I don't what's best, for the reasons mentioned. There are further complications :) - as a phrase that appears in the NT, it should in IMO be looked in the context of the passages, and the books, and the theology of them, in which it occcurs. It's as much a matter for NT scholars as for scholars of the NT Eucharist.Delete
I would ask whether, in the Pauline use of the phrase, we are to see some of St. Paul's universalism. This is another problem - the relation of two ideas within Judaism, within young Christianity: the ideas being, separation by God of God's People to God, & the universal call to all mankind to become part of God's People.
That is just St. Paul in 1 Corinthians, of course. Each gospel has its theology. And there is the question of what Jesus meant by the saying, & of what the first-century churches did. Because the Gospel begin as a Good News preached by Jesus - & becomes a Good News in which He is that Good News. What moment is to be "privileged" as the "original" one, that is standard for what counts as genuine Christian understanding of the Eucharist ? Lots of fun here for the dogmatic theologians.
The two themes are already present in the Person of Jesus: the Church has to live them in the world. The Eucharist is a sign & means of the present fulfilment of this universal call, & of its accomplishment.

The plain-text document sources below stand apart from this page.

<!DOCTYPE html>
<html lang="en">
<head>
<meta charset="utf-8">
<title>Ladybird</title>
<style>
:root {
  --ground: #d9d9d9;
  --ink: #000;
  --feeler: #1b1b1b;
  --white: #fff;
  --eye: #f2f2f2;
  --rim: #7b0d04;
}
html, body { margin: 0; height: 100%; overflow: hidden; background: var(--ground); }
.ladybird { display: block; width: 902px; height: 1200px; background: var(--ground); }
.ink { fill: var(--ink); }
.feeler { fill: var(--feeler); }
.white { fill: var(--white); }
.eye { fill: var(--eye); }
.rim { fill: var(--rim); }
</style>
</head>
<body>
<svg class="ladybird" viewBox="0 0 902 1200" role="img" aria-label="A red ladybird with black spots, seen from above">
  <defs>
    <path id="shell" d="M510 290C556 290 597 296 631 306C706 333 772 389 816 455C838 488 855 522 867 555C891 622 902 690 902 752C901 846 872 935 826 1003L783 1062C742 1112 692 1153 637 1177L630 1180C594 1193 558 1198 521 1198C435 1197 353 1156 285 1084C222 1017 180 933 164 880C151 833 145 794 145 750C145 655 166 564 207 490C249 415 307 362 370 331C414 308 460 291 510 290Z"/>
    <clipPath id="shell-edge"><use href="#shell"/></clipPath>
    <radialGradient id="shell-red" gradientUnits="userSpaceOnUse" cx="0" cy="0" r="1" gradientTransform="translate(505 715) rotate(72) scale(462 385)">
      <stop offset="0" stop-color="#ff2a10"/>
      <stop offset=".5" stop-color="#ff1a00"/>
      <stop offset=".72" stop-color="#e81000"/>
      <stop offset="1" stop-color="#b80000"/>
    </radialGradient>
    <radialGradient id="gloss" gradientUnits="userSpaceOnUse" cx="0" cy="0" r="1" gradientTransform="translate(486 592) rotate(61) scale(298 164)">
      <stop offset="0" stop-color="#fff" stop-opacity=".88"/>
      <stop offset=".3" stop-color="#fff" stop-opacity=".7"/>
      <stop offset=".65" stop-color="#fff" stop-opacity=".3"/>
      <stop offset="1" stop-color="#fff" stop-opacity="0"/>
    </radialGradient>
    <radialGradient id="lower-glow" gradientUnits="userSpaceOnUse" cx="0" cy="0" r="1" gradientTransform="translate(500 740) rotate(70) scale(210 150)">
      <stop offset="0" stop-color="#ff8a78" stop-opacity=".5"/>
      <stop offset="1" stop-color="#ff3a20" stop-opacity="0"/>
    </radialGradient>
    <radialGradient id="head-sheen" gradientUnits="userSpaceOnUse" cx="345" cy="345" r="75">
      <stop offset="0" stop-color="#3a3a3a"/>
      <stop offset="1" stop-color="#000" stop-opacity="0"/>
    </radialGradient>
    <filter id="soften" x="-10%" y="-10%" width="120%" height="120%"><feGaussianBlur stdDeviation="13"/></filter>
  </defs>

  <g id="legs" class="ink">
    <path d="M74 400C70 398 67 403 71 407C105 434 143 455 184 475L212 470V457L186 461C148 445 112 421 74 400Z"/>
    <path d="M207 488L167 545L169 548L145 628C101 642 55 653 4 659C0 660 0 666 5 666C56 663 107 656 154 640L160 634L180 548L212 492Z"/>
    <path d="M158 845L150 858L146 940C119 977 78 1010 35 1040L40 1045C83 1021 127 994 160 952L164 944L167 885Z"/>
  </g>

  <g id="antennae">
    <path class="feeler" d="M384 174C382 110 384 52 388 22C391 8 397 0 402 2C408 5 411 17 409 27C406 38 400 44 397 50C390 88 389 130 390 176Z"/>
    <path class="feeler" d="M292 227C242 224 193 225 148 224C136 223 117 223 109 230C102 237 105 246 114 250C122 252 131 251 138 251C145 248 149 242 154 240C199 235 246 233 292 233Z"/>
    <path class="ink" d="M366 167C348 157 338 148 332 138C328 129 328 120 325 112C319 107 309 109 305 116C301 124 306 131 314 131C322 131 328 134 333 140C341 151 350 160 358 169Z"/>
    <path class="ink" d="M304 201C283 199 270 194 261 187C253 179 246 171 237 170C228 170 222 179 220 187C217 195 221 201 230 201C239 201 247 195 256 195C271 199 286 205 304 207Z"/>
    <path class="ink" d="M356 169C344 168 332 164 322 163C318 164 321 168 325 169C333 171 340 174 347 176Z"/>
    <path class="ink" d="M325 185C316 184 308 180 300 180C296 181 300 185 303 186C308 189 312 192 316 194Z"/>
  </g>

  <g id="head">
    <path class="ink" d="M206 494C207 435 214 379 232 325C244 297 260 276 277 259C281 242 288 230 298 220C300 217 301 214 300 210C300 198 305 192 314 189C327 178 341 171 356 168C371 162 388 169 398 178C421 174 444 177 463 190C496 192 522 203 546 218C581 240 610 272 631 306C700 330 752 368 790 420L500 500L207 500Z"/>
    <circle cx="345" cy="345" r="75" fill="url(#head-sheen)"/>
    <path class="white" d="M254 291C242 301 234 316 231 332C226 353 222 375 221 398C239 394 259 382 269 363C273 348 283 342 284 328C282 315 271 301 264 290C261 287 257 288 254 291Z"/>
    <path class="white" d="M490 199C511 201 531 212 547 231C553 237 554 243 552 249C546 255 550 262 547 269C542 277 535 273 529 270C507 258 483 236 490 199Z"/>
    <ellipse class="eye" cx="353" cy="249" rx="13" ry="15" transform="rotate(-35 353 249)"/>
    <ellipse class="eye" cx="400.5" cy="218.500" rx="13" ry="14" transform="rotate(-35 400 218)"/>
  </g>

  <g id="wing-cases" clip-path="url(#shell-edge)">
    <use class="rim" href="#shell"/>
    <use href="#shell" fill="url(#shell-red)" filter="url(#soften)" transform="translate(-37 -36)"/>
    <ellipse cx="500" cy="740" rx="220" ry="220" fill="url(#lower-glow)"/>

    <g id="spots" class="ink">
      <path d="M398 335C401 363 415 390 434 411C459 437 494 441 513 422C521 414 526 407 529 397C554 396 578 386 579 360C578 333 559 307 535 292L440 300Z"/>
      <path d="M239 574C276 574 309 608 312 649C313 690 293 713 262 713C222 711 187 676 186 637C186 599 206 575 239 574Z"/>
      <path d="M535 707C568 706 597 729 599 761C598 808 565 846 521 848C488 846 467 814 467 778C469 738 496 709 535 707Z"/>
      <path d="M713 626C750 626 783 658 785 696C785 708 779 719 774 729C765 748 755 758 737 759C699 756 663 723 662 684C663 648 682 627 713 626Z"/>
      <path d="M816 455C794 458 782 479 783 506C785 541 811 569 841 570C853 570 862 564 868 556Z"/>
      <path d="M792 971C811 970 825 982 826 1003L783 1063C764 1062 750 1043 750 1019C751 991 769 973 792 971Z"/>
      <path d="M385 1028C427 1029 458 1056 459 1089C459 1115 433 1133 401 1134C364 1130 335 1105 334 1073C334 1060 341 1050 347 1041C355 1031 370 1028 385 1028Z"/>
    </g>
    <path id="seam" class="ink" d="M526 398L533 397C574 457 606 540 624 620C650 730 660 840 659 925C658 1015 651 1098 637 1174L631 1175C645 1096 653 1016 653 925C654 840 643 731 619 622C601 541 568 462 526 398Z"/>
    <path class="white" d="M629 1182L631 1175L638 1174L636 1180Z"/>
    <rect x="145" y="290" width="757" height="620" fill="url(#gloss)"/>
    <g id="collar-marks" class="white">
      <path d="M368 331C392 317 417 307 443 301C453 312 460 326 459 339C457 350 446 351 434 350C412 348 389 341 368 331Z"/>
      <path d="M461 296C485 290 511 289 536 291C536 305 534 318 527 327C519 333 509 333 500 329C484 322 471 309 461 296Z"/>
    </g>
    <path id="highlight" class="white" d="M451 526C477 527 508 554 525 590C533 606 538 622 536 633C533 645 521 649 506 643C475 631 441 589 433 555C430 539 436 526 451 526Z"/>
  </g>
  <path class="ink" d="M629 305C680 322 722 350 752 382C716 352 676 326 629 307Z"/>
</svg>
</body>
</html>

So... I would be inclined to go for a translation as "for all", while keeping the Latin as "pro multis".